Task description: Return every line of the data that contains the string "body".

──────── Data in this exercise

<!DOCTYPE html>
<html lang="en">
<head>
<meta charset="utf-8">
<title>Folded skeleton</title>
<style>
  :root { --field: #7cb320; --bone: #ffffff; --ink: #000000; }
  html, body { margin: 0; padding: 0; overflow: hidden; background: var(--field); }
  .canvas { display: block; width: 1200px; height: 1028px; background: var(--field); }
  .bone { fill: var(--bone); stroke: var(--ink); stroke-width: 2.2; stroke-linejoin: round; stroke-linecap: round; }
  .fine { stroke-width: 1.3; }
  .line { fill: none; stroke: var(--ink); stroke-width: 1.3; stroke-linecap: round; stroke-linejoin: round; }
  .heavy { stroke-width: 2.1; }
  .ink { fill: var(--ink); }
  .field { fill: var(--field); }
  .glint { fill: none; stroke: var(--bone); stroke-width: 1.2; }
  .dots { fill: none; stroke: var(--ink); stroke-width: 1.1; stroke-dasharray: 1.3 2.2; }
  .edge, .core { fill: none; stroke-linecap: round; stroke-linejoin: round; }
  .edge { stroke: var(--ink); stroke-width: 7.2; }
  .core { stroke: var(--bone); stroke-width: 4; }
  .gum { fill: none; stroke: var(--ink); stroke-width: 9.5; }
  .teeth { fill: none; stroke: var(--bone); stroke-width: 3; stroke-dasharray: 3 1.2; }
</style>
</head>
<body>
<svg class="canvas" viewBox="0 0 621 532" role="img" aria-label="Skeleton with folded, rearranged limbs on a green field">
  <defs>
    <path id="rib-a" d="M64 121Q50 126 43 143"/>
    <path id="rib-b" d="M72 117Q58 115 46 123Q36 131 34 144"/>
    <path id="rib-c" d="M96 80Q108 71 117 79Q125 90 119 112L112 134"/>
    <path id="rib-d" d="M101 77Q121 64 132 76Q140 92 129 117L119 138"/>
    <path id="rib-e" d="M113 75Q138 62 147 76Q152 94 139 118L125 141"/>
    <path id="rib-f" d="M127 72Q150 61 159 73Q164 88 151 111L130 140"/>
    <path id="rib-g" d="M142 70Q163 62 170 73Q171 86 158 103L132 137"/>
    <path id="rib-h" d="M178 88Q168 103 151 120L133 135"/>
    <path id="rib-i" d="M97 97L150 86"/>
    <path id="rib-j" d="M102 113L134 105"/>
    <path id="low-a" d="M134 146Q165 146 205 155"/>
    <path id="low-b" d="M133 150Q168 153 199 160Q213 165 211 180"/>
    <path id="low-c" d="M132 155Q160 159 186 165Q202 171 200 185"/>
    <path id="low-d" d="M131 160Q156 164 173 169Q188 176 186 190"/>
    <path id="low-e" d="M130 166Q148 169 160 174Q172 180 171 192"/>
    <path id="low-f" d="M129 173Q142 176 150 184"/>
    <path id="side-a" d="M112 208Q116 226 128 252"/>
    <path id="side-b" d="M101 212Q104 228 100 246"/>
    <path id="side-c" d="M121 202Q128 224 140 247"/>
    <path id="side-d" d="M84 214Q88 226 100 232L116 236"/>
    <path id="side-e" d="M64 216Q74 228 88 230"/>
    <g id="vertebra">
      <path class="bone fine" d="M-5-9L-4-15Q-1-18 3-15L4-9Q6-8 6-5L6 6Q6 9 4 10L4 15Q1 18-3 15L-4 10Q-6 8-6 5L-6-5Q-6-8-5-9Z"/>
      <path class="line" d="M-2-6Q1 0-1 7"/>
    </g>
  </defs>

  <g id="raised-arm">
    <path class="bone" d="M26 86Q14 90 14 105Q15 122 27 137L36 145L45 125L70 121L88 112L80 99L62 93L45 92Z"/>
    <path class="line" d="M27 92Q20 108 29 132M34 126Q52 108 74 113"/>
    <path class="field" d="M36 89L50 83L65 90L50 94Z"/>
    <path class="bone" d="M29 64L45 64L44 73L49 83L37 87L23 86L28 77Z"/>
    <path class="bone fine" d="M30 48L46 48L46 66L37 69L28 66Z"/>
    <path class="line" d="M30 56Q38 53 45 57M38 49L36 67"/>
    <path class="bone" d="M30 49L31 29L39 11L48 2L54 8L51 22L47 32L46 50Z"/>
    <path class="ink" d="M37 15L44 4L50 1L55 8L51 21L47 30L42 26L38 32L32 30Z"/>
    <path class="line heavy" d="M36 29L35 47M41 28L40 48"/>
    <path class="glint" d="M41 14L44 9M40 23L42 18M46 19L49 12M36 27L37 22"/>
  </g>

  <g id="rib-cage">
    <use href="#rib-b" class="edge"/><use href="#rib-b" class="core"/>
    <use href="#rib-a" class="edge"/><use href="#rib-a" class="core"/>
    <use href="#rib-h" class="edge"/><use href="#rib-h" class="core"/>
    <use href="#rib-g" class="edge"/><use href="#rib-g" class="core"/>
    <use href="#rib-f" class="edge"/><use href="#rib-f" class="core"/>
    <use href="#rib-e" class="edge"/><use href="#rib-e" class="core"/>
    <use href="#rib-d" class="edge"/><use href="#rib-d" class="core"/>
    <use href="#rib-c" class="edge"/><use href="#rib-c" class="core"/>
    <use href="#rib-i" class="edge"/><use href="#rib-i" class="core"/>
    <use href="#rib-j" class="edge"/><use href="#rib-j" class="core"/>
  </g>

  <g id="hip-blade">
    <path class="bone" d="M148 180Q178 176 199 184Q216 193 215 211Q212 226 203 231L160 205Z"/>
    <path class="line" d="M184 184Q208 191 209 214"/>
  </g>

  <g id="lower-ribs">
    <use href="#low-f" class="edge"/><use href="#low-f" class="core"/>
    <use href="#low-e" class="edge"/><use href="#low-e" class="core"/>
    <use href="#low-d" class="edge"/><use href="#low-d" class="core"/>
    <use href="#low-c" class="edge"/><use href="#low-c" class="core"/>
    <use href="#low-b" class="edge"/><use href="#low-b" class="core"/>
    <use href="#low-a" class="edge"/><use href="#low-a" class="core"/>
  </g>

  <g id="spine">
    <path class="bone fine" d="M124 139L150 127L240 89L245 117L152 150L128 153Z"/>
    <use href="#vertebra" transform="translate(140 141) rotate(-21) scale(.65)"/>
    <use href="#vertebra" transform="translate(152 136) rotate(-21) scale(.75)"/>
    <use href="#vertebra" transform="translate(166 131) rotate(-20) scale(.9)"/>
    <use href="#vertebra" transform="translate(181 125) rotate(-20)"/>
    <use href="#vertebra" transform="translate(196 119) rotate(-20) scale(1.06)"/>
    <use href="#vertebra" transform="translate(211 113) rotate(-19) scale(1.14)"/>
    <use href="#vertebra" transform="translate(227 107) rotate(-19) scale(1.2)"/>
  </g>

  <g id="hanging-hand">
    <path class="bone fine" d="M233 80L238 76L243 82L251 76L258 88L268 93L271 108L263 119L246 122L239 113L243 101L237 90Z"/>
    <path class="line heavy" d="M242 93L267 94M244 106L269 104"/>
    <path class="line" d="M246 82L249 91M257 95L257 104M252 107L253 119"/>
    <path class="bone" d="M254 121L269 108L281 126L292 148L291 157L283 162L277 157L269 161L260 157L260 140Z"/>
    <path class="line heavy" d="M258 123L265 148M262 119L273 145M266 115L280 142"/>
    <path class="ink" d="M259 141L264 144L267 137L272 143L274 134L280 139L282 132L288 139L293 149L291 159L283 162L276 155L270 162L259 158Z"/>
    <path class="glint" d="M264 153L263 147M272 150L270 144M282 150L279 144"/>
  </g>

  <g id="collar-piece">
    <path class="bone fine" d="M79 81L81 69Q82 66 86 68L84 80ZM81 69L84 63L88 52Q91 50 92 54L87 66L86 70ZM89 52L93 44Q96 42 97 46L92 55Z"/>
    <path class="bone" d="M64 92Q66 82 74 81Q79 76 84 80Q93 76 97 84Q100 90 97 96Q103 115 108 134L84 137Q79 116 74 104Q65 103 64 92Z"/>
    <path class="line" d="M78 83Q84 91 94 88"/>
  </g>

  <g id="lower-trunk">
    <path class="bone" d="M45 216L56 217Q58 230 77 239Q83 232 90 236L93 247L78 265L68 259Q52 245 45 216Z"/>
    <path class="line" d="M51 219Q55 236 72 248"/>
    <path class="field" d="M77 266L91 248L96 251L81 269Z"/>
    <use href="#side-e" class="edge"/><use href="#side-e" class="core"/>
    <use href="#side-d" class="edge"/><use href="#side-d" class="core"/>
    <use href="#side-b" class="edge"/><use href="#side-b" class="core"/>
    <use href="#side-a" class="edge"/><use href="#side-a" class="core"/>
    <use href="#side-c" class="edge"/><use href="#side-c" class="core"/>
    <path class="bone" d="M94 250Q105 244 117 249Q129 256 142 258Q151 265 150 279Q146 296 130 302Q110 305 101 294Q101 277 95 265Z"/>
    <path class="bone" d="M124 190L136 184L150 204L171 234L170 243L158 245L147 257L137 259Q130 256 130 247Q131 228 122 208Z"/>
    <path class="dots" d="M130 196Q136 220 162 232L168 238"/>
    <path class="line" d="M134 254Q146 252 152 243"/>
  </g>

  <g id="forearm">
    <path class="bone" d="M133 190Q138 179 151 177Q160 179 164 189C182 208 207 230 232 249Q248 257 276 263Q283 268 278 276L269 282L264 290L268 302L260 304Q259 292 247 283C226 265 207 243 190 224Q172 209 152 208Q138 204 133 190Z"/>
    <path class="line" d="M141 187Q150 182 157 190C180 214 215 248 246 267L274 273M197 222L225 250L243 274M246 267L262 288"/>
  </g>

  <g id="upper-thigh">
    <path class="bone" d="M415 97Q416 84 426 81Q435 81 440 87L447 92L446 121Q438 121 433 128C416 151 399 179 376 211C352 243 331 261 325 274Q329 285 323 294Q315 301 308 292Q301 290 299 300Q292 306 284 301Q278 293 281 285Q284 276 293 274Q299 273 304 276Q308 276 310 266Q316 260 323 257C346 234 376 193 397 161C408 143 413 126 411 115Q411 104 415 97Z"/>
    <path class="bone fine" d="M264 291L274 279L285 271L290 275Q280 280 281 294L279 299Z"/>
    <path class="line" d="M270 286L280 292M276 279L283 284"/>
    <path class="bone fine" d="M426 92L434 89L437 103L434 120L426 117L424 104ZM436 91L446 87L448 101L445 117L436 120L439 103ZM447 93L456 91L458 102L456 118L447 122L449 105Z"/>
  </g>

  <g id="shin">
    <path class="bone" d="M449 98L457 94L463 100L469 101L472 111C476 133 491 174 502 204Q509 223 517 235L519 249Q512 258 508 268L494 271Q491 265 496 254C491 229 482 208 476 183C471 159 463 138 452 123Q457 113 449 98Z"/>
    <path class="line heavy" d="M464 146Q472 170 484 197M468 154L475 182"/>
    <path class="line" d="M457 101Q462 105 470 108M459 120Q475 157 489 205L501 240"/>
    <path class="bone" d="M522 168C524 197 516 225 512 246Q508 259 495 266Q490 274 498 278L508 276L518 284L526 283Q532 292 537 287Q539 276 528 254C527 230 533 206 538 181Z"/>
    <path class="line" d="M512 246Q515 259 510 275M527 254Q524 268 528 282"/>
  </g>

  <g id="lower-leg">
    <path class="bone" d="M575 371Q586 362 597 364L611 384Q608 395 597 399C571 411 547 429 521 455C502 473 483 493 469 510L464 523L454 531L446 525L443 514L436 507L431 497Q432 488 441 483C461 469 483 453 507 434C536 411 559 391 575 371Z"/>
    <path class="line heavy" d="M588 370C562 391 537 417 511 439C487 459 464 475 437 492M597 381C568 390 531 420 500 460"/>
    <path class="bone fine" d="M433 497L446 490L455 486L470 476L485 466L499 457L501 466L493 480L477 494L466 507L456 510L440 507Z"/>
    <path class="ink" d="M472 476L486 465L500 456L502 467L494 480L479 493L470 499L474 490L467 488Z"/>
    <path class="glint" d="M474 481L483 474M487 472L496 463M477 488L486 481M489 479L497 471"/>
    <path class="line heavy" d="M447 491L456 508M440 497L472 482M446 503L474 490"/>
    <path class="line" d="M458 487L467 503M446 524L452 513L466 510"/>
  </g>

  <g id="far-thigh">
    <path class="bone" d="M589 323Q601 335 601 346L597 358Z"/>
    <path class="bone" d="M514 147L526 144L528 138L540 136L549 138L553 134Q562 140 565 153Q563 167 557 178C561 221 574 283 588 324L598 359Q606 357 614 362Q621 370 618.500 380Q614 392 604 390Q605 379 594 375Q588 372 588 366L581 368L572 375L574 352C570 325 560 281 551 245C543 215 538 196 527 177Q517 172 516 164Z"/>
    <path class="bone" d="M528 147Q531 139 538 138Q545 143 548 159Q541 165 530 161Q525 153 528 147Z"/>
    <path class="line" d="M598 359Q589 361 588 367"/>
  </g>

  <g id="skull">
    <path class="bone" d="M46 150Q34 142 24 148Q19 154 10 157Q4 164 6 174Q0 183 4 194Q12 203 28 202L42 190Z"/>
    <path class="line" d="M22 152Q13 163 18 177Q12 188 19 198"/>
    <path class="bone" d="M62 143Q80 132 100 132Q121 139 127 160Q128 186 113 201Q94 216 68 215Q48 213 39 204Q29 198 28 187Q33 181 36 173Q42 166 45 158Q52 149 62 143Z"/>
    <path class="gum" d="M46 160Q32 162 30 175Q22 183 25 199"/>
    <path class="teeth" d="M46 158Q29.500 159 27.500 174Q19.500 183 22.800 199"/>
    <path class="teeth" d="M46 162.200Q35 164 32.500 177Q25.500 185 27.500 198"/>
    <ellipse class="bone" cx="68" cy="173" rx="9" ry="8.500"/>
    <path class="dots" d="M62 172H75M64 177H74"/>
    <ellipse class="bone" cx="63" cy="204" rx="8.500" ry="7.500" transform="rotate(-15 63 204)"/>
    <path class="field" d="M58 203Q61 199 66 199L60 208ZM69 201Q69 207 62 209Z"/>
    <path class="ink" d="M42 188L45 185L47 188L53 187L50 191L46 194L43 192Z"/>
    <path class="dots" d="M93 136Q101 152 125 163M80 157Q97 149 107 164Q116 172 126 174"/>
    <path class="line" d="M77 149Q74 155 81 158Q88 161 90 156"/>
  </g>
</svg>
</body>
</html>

────────────────

Output of the task:
  html, body { margin: 0; padding: 0; overflow: hidden; background: var(--field); }
<body>
</body>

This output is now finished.